The U.S. health care system is experiencing a three-pronged revolution involving policy, financial, and political strategies. National discussions of health care policy revolving around financial extremes and ineffectual outcomes are familiar to all and commonly addressed at the national and special interests level. Taking a high-power view, those same discussions are applied many times over on a micro-organizational scale from chief executive officers to physicians, nurses, and laboratory technicians. Along with hospitals and tributary stakeholders, pharmaceutical and medical device companies, too, are profoundly invested in the change management of our health care. Such sweeping change demands logistically nimble and adaptable followers teamed with emotionally intelligent leaders committed to transformational leadership.
It is vital to discern between perception and interpretation and exercise self-reflection of one’s motives even in a crowded room of one, where the only person who sees us is ourselves.
A consultant is often viewed in a company as an ambassador of executive leadership rather than a collaborator.
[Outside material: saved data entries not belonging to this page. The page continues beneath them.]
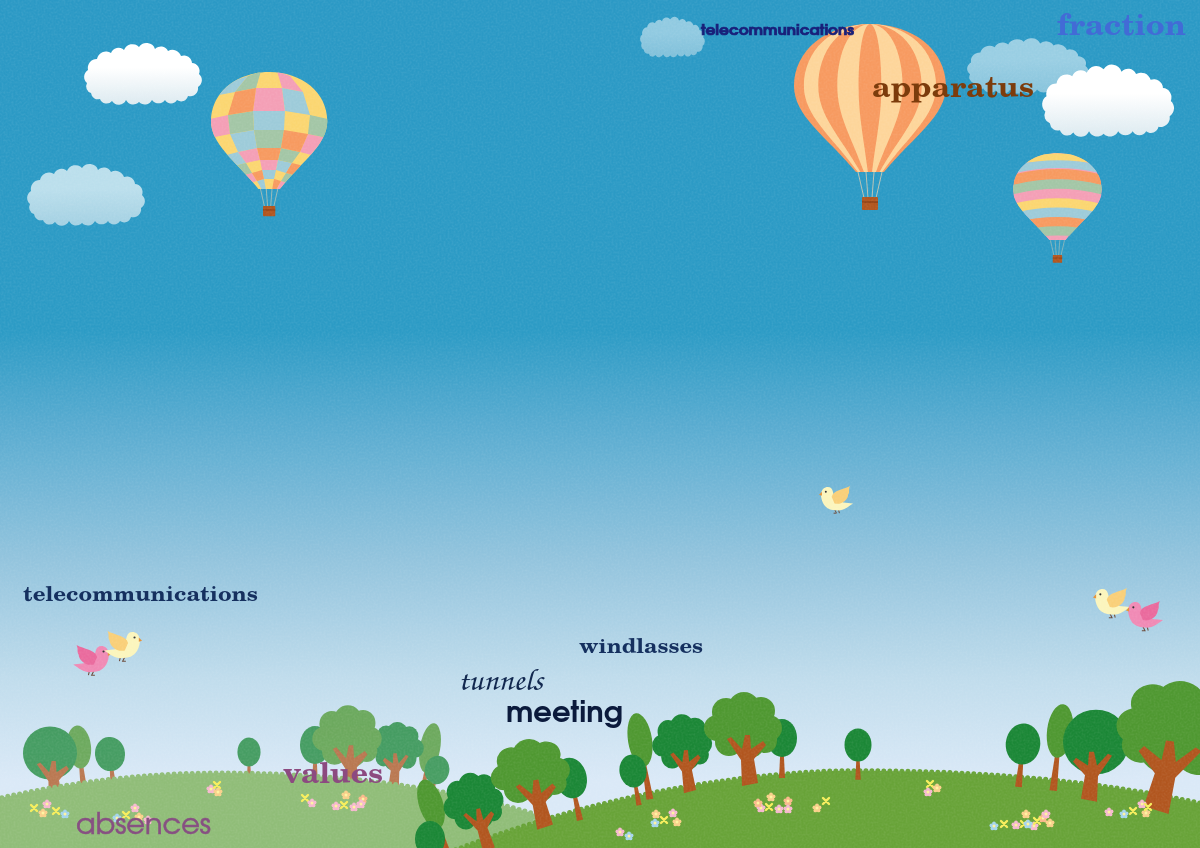
<!DOCTYPE html>
<html lang="en">
<head>
<meta charset="utf-8">
<title>Balloons over the hills</title>
<style>
:root{--sky:#2b9ac4;--hill:#68a338;--hill-far:#90bd78;--leaf:#4f9831;--leaf-dark:#1b8736;--bark:#b1561f;--pink:#f49fb6;--yellow:#fbd671;--blue:#9dcbd9;--green:#a3c6a6;--orange:#f79a60;--cream:#fdd59a;--navy:#15305f}
html,body{margin:0;width:1200px;height:848px;overflow:hidden;background:var(--sky)}
svg{display:block}
.leaf{fill:var(--leaf)}.leaf-dark{fill:var(--leaf-dark)}.bark{fill:var(--bark)}
.pink{fill:var(--pink)}.yellow{fill:var(--yellow)}.blue{fill:var(--blue)}.green{fill:var(--green)}.orange{fill:var(--orange)}.cream{fill:var(--cream)}
.rope{fill:none;stroke:#b9c3b5;stroke-width:1}
.band{fill:none;stroke-width:13}
.edge{stroke-width:5;stroke-linecap:round;stroke-dasharray:0 6}
.slab{font-family:"TeX Gyre Schola","Noto Serif",serif;font-weight:700}
.round{font-family:"TeX Gyre Adventor",Lato,sans-serif}
.bold{font-weight:700}
.script{font-family:"TeX Gyre Chorus",cursive;font-weight:700}
</style>
</head>
<body>
<svg width="1200" height="848" viewBox="0 0 1200 848">
<defs>
<linearGradient id="sky" x1="0" y1="0" x2="0" y2="1"><stop offset="0" stop-color="#2b99c5"/><stop offset=".39" stop-color="#2c9bc5"/><stop offset=".5" stop-color="#58abd0"/><stop offset=".66" stop-color="#93c4dd"/><stop offset=".8" stop-color="#c0dcec"/><stop offset=".92" stop-color="#dae9f7"/></linearGradient>
<linearGradient id="cloud-fill" x1="0" y1="0" x2="0" y2="1"><stop offset=".4" stop-color="#fff"/><stop offset="1" stop-color="#dceaf0"/></linearGradient>
<filter id="paper" x="0" y="0" width="1" height="1"><feTurbulence type="fractalNoise" baseFrequency=".5" numOctaves="2" seed="4"/><feColorMatrix values="0 0 0 0 1  0 0 0 0 1  0 0 0 0 1  .5 0 0 0 -.18"/></filter>
<path id="cloud" fill="url(#cloud-fill)" d="M3 38A8 8 0 0 1 4 25A9 9 0 0 1 13 14A9 9 0 0 1 27 8A8 8 0 0 1 40 5A9 9 0 0 1 55 2A9 9 0 0 1 71 4A8 8 0 0 1 84 6A9 9 0 0 1 97 11A8 8 0 0 1 108 18A8 8 0 0 1 115 29A8 8 0 0 1 114 42A8 8 0 0 1 104 51A7 7 0 0 1 93 55A7 7 0 0 1 81 55A8 8 0 0 1 68 55A8 8 0 0 1 55 57A8 8 0 0 1 42 55A8 8 0 0 1 28 56A7 7 0 0 1 16 54A7 7 0 0 1 7 48A7 7 0 0 1 3 38Z"/>
<path id="envelope" d="M76 0C119 0 152 26 152 62C152 92 120 112 90 148H62C32 112 0 92 0 62C0 26 33 0 76 0Z"/>
<clipPath id="envelope-clip"><use href="#envelope"/></clipPath>
<clipPath id="patch-clip"><use href="#envelope" transform="translate(211 72) scale(.765 .79)"/></clipPath>
<g id="basket"><path class="rope" d="M64 148L70 174M72 148L74 174M80 148L78 174M88 148L82 174"/><rect class="bark" x="68" y="173" width="16" height="13" rx="1"/><path d="M68 178H84" stroke="#8e3f14" stroke-width="1.5"/></g>
<g id="crown"><circle r="24"/><circle cx="1" cy="-17" r="16"/><circle cx="-17" cy="-13" r="14"/><circle cx="-26" cy="3" r="13"/><circle cx="18" cy="-14" r="14"/><circle cx="26" cy="3" r="13"/><circle cx="-14" cy="17" r="14"/><circle cx="7" cy="18" r="15"/><circle cx="22" cy="16" r="12"/></g>
<path id="fork" class="bark" d="M-16 14L-12 12L-1 24L2 10H7L8 24L20 16L23 20L11 34L15 58L-1 61L-2 35Z"/>
<path id="stem" class="bark" d="M-1 0H1L3 40H-3Z"/>
<g id="oval-tree"><use href="#stem"/><ellipse class="leaf-dark" rx="15" ry="19"/></g>
<g id="slim-tree"><path class="bark" d="M-1 0H1L4 60H-3Z"/><ellipse class="leaf" rx="12" ry="27"/></g>
<g id="leafy-tree"><use href="#crown" class="leaf"/><use href="#fork"/></g>
<g id="dark-tree"><use href="#crown" class="leaf-dark"/><use href="#fork"/></g>
<g id="round-tree"><circle class="leaf-dark" r="33"/><use href="#fork"/></g>
<g id="bird"><path d="M15 24L17 28H14M19 24L20 28" fill="none" stroke="#6b4a3a"/><path d="M1 10C1 3 5 1 8 1C14 1 13 8 15 11L24 17L34 18C28 22 24 26 16 25C6 25 2 18 1 10Z"/><path d="M2 6L-1 9L2 10Z" fill="#e69238"/><circle cx="6" cy="6" r="1" fill="#333"/></g>
<path id="wing" d="M12 11C14 4 24 4 31 0C29 4 31 6 29 9C29 14 22 20 15 18Z"/>
<g id="yellow-bird"><use href="#bird" fill="#fbf5bd"/><use href="#wing" fill="#f9cf78"/></g>
<g id="pink-bird"><use href="#bird" fill="#f08ab5"/><use href="#wing" fill="#ea6a9d"/></g>
<g id="flower"><circle cy="-2.6" r="1.9"/><circle cx="2.6" cy="-.6" r="1.9"/><circle cx="1.6" cy="2.4" r="1.9"/><circle cx="-1.6" cy="2.4" r="1.9"/><circle cx="-2.6" cy="-.6" r="1.9"/><circle r="1.5" fill="#fff3a0"/></g>
<path id="star" d="M-3 -3L3 3M3 -3L-3 3" stroke="#f7ee5c" stroke-width="2.4" stroke-linecap="round"/>
<g id="posy"><use href="#flower" x="-13" y="5" fill="#f6b9cf"/><use href="#flower" x="-3" y="-6" fill="#f9d08b"/><use href="#star" x="-5" y="4"/><use href="#flower" x="5" y="6" fill="#f6b9cf"/><use href="#flower" x="14" y="-2" fill="#f9b98b"/></g>
<g id="posy-blue"><use href="#flower" x="-13" y="6" fill="#a5d5ec"/><use href="#star" x="-4" y="3"/><use href="#flower" x="5" y="-4" fill="#f6b9cf"/><use href="#flower" x="9" y="5" fill="#f9d08b"/></g>
</defs>

<rect id="background" width="1200" height="848" fill="url(#sky)"/>

<g id="clouds">
<use href="#cloud" transform="translate(84 45)"/>
<use href="#cloud" transform="translate(27 166)" opacity=".68"/>
<use href="#cloud" transform="translate(640 18) scale(.55 .66)" opacity=".48"/>
<use href="#cloud" transform="translate(967 40) scale(1.03 .9)" opacity=".52"/>
<use href="#cloud" transform="translate(1042 67) scale(1.12 1.17)"/>
</g>

<g id="patchwork-balloon">
<use href="#basket" transform="translate(211 72) scale(.765 .775)"/>
<g clip-path="url(#patch-clip)">
<rect class="yellow" x="205" y="70" width="130" height="122"/>
<path class="pink" d="M277 71L290 76L303 92L282 88ZM256 88H282L285 111H253ZM205 120L228 115L230 134L205 139ZM308 134L333 139L319 157L300 152ZM238 152L257 148L260 160L246 163ZM260 160H278L276 170H262ZM240 176L252 173L257 181L250 183ZM281 181L288 183L279 190H276Z"/>
<path class="blue" d="M233 81L248 76L235 92L209 97ZM282 88L303 92L310 115L285 111ZM253 111H285L284 130H254ZM230 134L254 130L257 148L238 152ZM219 157L238 152L246 163L230 167ZM278 160L292 163L286 173L276 170ZM262 170H276L274 179H264ZM257 181L264 179L266 190H262Z"/>
<path class="green" d="M248 76L261 71L256 88L235 92ZM310 115L333 120V139L308 134ZM228 115L253 111L254 130L230 134ZM254 130H284L281 148H257ZM281 148L300 152L292 163L278 160ZM230 167L246 163L252 173L240 176ZM286 173L298 176L288 183L281 181Z"/>
<path class="orange" d="M235 92L256 88L253 111L228 115ZM284 130L308 134L300 152L281 148ZM257 148H281L278 160H260ZM292 163L308 167L298 176L286 173ZM252 173L262 170L264 179L257 181ZM274 179L281 181L276 190H272Z"/>
</g>
</g>

<g id="striped-balloon" transform="translate(794 24)">
<use href="#basket"/>
<use href="#envelope" class="orange"/>
<use href="#envelope" class="cream" transform="translate(9.9 0) scale(.87 1)"/>
<use href="#envelope" class="orange" transform="translate(24.3 0) scale(.68 1)"/>
<use href="#envelope" class="cream" transform="translate(43.3 0) scale(.43 1)"/>
<use href="#envelope" class="orange" transform="translate(64.6 0) scale(.15 1)"/>
</g>

<g id="banded-balloon" transform="translate(1013 153) scale(.585 .59)">
<use href="#basket"/>
<g clip-path="url(#envelope-clip)" class="band">
<use href="#envelope" class="pink"/>
<path stroke="var(--yellow)" d="M0 12Q76 2 152 12"/>
<path stroke="var(--blue)" d="M0 28Q76 10 152 28"/>
<path stroke="var(--orange)" stroke-width="18" d="M0 46Q76 26 152 46"/>
<path stroke="var(--green)" stroke-width="17" d="M0 63Q76 43 152 63"/>
<path stroke="var(--pink)" stroke-width="17" d="M0 79Q76 59 152 79"/>
<path stroke="var(--yellow)" stroke-width="17" d="M0 95Q76 75 152 95"/>
<path stroke="var(--blue)" stroke-width="17" d="M0 111Q76 91 152 111"/>
<path stroke="var(--orange)" stroke-width="17" d="M0 127Q76 107 152 127"/>
<path stroke="var(--green)" stroke-width="16" d="M0 142Q76 122 152 142"/>
</g>
</g>

<g id="far-hill">
<g opacity=".76">
<use href="#slim-tree" transform="translate(79 747) rotate(-6) scale(1 .8)"/>
<use href="#oval-tree" transform="translate(110 754) rotate(-6) scale(1 .9)"/>
<use href="#round-tree" transform="translate(50 753) scale(.82 .8)"/>
<use href="#oval-tree" transform="translate(249 752) scale(.77 .76)"/>
<use href="#oval-tree" transform="translate(315 745)"/>
<use href="#slim-tree" transform="translate(430 748) rotate(10) scale(.85 .93)"/>
<use href="#oval-tree" transform="translate(437 770) rotate(12) scale(.82 .75)"/>
<use href="#dark-tree" transform="translate(398 746) scale(-.66 .73)"/>
<use href="#leafy-tree" transform="translate(347 736) scale(.89 .93)"/>
</g>
<path fill="var(--hill-far)" stroke="var(--hill-far)" class="edge" d="M-4 799Q110 773 220 773Q400 773 542 816L462 852H-4Z"/>
<use href="#posy-blue" transform="translate(52 808) scale(-1 1)"/><use href="#star" x="34" y="808"/>
<use href="#posy-blue" x="130" y="812"/><use href="#flower" x="148" y="820" fill="#f6b9cf"/>
<use href="#flower" x="211" y="789" fill="#f6b9cf"/><use href="#star" x="217" y="785"/><use href="#flower" x="218" y="792" fill="#f9d08b"/>
<use href="#star" x="305" y="798"/><use href="#flower" x="312" y="803" fill="#f6b9cf"/>
<use href="#posy" x="349" y="801"/><use href="#flower" x="361" y="804" fill="#f6b9cf"/>
</g>

<g id="near-hill">
<path fill="var(--hill)" stroke="var(--hill)" class="edge" d="M450 852Q636 780 830 771Q1040 768 1204 804V852Z"/>
<use href="#slim-tree" transform="translate(640 740) rotate(-9)"/>
<use href="#oval-tree" transform="translate(633 771) rotate(-10) scale(.9 .87)"/>
<use href="#oval-tree" transform="translate(782 738)"/>
<use href="#dark-tree" transform="translate(682 742) rotate(-3) scale(.77 .84)"/>
<use href="#leafy-tree" transform="translate(743 725)"/>
<use href="#oval-tree" transform="translate(858 745) scale(.9 .87)"/>
<use href="#oval-tree" transform="translate(571 778) rotate(-12) scale(1.05 1.08)"/>
<use href="#slim-tree" transform="translate(431 804) rotate(-18) scale(1 .94)"/>
<use href="#oval-tree" transform="translate(430 839) scale(1 .95)"/>
<use href="#dark-tree" transform="translate(473 801) rotate(-12) scale(.78 .86)"/>
<use href="#leafy-tree" transform="translate(530 771) rotate(-8) scale(1.02 .97)"/>
<use href="#oval-tree" transform="translate(1023 744) rotate(6) scale(1.15 1.08)"/>
<use href="#slim-tree" transform="translate(1060 731) rotate(7) scale(1.08 1)"/>
<use href="#round-tree" transform="translate(1096 742) scale(-1 .98)"/>
<use href="#leafy-tree" transform="translate(1179 728) rotate(8) scale(-1.6 1.42)"/>
<use href="#flower" x="620" y="832" fill="#f6b9cf"/><use href="#flower" x="629" y="836" fill="#a5d5ec"/>
<use href="#posy-blue" x="668" y="817"/><use href="#flower" x="656" y="814" fill="#f9d08b"/>
<use href="#posy" x="774" y="803"/><use href="#flower" x="758" y="803" fill="#f9b98b"/><use href="#flower" x="788" y="809" fill="#f6b9cf"/>
<use href="#flower" x="817" y="808" fill="#f9d08b"/><use href="#star" x="826" y="801"/>
<use href="#star" x="930" y="784"/><use href="#flower" x="928" y="792" fill="#f6b9cf"/><use href="#flower" x="937" y="788" fill="#f9d08b"/>
<use href="#flower" x="994" y="826" fill="#a5d5ec"/><use href="#star" x="1004" y="824"/>
<use href="#posy" x="1029" y="820"/><use href="#posy-blue" x="1041" y="818"/>
<use href="#flower" x="1109" y="812" fill="#f6b9cf"/><use href="#posy-blue" x="1137" y="808"/><use href="#star" x="1148" y="807"/>
</g>

<g id="birds">
<use href="#yellow-bird" transform="translate(820 486) scale(.97)"/>
<use href="#yellow-bird" transform="translate(1094 588) scale(1.06)"/>
<use href="#pink-bird" transform="translate(1127 601) scale(1.06)"/>
<use href="#pink-bird" transform="translate(110 645) scale(-1.08 1.08)"/>
<use href="#yellow-bird" transform="translate(141 631) scale(-1.08 1.08)"/>
</g>

<rect id="paper-grain" width="1200" height="848" filter="url(#paper)" opacity=".3"/>

<g id="words" lengthAdjust="spacingAndGlyphs">
<text class="round bold" x="701" y="35" font-size="14" textLength="153" lengthAdjust="spacingAndGlyphs" fill="#19207a" stroke="#19207a" stroke-width=".7">telecommunications</text>
<text class="slab" x="1057" y="35" font-size="30" textLength="129" lengthAdjust="spacingAndGlyphs" fill="#426bd6">fraction</text>
<text class="slab" x="872" y="97" font-size="30" textLength="162" lengthAdjust="spacingAndGlyphs" fill="#7c3c0c">apparatus</text>
<text class="slab" x="23" y="601" font-size="21" textLength="235" lengthAdjust="spacingAndGlyphs" fill="var(--navy)">telecommunications</text>
<text class="slab" x="579" y="653" font-size="20" textLength="124" lengthAdjust="spacingAndGlyphs" fill="var(--navy)">windlasses</text>
<text class="script" x="458" y="690" font-size="31" textLength="85" lengthAdjust="spacingAndGlyphs" fill="#12284f">tunnels</text>
<text class="round bold" x="506" y="722" font-size="29" textLength="117" lengthAdjust="spacingAndGlyphs" fill="#0b1a3c">meeting</text>
<text class="slab" x="283" y="783" font-size="29" textLength="100" lengthAdjust="spacingAndGlyphs" fill="#8c4a80">values</text>
<text class="round" x="76" y="834" font-size="29" textLength="135" lengthAdjust="spacingAndGlyphs" fill="#875082" stroke="#875082" stroke-width=".6">absences</text>
</g>
</svg>
</body>
</html>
Learn more about consultants’ role in companies.
Organizations are increasingly scrutinized for both their financial and emotional competence. Indeed in the difficult and unique economic pressures facing organizations, one could argue emotional competence is essential to sustain financial viability.
It is time to create and reimagine. Time to strengthen the building blocks of good business, good service, and a high quality product. It is time to reconsider the worth of our teams, to tap into the diversity of their cultures and experience and empower their creativity to truly innovate.